We can all get guidance from a teacher through online Mysore introductory and led classes. When I log into Zoom Mysore, I feel my heart lift because the practice, even over the web, is interactive and personal. I feel seen. And in taking up home practice years ago, I found a whole community of home practitioners on Instagram. I have friends all over the world who share this practice I love. In these scary times, it’s a lovely thing to still be in this together.
5. Ashtanga is flexible enough to work with whatever comes up.
Perhaps you’ve heard Ashtanga is rigid and dogmatic. In my experience, it’s anything but—instead, I can mold it to suit my needs when injured, after surgery, and throughout a pandemic. The important thing I’ve found is to have a habit. In tougher times, maintaining that habit can be as simple as five minutes. It may be as simple as sun salutations and the essential standing postures and a brief closing—a short practice that supports me like bedrock, and preserves the habit in my system for when, and if, I’m ready to do more.
No matter the conditions, this practice of Ashtanga is there. It’s yours. It doesn’t have to be 90 minutes. Get that out of your head. Your practice counts, as long as it is practice.
Ashtanga yoga, particularly practiced home alone, asks us to figure things out creatively—navigating the obstacles in the physical practice or in life, working around injuries and other limitations, making practice work around kids, jobs, losses, lockdowns, and it helps us in finding a way to breathe in cramped spaces (Marichyasana D, anyone?).
If I can learn how to use furniture to assist me in a posture, and if I can make my practice special home alone, I can surely make my kid’s birthday in quarantine special too. These skills I practice on my mat, these gymnastic moves and twists and jumps, they ripple out into my life in these crazy times.
Sharon Salzberg recently posed the question: “What’s still true? What hasn’t been broken?”
This practice. Yoga. The inhale in my lungs.
I hope we get to a place where we can gather together to practice again.
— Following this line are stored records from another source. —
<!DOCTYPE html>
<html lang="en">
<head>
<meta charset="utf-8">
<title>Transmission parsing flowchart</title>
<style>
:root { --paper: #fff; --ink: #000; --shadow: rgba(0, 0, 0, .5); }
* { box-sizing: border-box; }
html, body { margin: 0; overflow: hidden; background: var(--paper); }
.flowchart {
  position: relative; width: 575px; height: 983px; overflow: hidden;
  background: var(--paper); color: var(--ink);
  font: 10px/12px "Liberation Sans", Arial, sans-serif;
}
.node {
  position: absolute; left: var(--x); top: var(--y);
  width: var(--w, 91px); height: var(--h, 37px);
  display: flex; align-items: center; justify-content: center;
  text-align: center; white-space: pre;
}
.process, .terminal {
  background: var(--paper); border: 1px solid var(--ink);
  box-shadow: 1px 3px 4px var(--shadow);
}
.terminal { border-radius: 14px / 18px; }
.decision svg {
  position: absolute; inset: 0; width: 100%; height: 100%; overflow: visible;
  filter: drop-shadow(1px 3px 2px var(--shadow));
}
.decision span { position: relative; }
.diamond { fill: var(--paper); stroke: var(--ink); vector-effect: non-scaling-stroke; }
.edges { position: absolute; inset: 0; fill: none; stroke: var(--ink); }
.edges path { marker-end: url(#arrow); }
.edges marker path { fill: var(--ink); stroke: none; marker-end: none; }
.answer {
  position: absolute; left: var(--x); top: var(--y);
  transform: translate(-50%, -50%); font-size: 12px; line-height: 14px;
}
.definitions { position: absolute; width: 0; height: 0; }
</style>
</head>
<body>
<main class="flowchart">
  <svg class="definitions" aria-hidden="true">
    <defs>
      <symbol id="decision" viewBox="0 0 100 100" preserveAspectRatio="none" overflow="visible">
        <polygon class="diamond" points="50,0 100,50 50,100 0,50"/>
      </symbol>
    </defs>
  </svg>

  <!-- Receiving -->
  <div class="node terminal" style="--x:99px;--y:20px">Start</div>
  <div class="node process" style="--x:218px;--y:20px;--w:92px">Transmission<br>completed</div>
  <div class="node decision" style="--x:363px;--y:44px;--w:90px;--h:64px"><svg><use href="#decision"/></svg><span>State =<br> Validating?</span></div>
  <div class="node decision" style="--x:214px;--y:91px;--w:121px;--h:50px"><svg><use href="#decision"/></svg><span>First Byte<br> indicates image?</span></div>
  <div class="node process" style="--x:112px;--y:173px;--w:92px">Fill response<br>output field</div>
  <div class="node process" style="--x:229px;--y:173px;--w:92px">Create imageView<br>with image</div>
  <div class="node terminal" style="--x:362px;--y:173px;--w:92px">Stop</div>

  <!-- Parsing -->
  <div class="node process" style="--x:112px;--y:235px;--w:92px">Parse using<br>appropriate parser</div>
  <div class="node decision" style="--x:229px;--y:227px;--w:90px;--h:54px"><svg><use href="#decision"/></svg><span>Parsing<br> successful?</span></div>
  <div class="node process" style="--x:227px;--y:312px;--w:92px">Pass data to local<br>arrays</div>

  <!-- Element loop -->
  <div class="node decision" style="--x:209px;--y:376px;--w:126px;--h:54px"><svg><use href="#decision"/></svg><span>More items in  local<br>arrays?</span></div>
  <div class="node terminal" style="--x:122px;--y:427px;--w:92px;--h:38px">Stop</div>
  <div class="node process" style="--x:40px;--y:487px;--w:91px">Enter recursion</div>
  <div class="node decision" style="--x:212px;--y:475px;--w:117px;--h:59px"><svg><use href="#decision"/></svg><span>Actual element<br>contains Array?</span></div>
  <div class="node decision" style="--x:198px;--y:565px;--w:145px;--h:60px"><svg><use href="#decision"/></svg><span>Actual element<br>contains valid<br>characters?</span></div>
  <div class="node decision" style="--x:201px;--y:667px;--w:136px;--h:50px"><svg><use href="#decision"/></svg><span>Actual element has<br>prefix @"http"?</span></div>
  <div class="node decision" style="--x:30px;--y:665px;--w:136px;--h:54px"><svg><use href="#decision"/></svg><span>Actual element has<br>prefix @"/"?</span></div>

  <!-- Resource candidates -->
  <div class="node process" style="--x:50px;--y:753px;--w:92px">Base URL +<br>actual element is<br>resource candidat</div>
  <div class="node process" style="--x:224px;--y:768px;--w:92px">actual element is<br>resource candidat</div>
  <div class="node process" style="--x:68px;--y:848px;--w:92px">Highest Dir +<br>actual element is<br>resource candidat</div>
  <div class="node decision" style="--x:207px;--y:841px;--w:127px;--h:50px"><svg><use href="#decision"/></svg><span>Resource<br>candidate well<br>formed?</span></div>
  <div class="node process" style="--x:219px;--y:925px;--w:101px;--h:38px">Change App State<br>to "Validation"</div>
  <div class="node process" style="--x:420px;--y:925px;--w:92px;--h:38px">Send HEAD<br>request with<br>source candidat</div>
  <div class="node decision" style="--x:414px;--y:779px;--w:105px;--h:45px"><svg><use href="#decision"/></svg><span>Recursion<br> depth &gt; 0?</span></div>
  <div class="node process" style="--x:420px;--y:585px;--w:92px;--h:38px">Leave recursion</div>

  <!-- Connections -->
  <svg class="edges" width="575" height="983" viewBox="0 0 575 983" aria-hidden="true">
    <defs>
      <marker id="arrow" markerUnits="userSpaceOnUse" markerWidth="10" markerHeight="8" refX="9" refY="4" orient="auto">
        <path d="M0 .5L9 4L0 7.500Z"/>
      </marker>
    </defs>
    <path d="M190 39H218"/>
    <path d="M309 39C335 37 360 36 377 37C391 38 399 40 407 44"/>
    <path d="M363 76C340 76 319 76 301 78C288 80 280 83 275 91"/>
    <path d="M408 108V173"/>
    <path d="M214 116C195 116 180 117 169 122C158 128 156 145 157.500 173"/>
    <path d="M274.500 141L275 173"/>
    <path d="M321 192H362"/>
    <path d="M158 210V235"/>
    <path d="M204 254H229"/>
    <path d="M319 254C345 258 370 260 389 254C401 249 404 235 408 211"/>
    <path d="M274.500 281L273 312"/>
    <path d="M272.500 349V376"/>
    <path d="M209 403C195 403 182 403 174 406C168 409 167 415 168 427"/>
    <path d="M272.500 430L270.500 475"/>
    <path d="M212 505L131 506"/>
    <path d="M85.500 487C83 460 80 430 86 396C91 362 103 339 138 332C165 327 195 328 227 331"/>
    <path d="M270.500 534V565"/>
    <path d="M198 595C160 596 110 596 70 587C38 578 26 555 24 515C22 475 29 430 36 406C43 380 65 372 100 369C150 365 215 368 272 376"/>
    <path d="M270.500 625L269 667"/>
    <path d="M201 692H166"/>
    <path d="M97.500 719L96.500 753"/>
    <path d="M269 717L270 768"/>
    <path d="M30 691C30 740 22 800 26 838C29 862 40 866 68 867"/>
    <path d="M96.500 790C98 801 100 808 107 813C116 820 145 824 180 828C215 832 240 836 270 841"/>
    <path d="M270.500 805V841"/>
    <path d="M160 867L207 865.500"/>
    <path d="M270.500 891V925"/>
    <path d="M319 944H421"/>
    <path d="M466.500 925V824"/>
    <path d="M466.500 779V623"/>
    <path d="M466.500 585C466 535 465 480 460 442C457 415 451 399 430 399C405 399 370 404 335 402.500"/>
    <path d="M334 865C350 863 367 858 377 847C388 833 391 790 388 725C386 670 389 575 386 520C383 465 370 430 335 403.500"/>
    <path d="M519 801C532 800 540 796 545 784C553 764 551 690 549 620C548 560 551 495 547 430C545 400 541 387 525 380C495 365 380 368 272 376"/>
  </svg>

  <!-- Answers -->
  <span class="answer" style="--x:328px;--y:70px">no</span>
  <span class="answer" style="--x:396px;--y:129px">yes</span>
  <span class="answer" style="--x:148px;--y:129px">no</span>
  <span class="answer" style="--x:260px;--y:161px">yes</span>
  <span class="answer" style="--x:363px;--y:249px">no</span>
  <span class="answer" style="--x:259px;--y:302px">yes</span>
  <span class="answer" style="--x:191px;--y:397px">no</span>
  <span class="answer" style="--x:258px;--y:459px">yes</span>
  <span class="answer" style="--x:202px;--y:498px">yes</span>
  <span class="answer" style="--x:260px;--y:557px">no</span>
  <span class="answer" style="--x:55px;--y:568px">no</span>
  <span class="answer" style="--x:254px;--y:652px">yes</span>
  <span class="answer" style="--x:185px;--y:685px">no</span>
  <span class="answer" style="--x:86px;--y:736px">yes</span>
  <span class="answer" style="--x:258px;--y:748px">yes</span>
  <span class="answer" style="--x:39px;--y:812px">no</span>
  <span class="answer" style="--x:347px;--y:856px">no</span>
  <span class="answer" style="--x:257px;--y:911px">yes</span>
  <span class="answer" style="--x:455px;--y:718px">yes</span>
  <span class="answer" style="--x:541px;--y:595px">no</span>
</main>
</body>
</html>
In the meantime, we’ve got Ashtanga to build a practice of our own home alone, a practice inside of us. But don’t worry—so many of us are out there doing it:
We’ll be anything but isolated.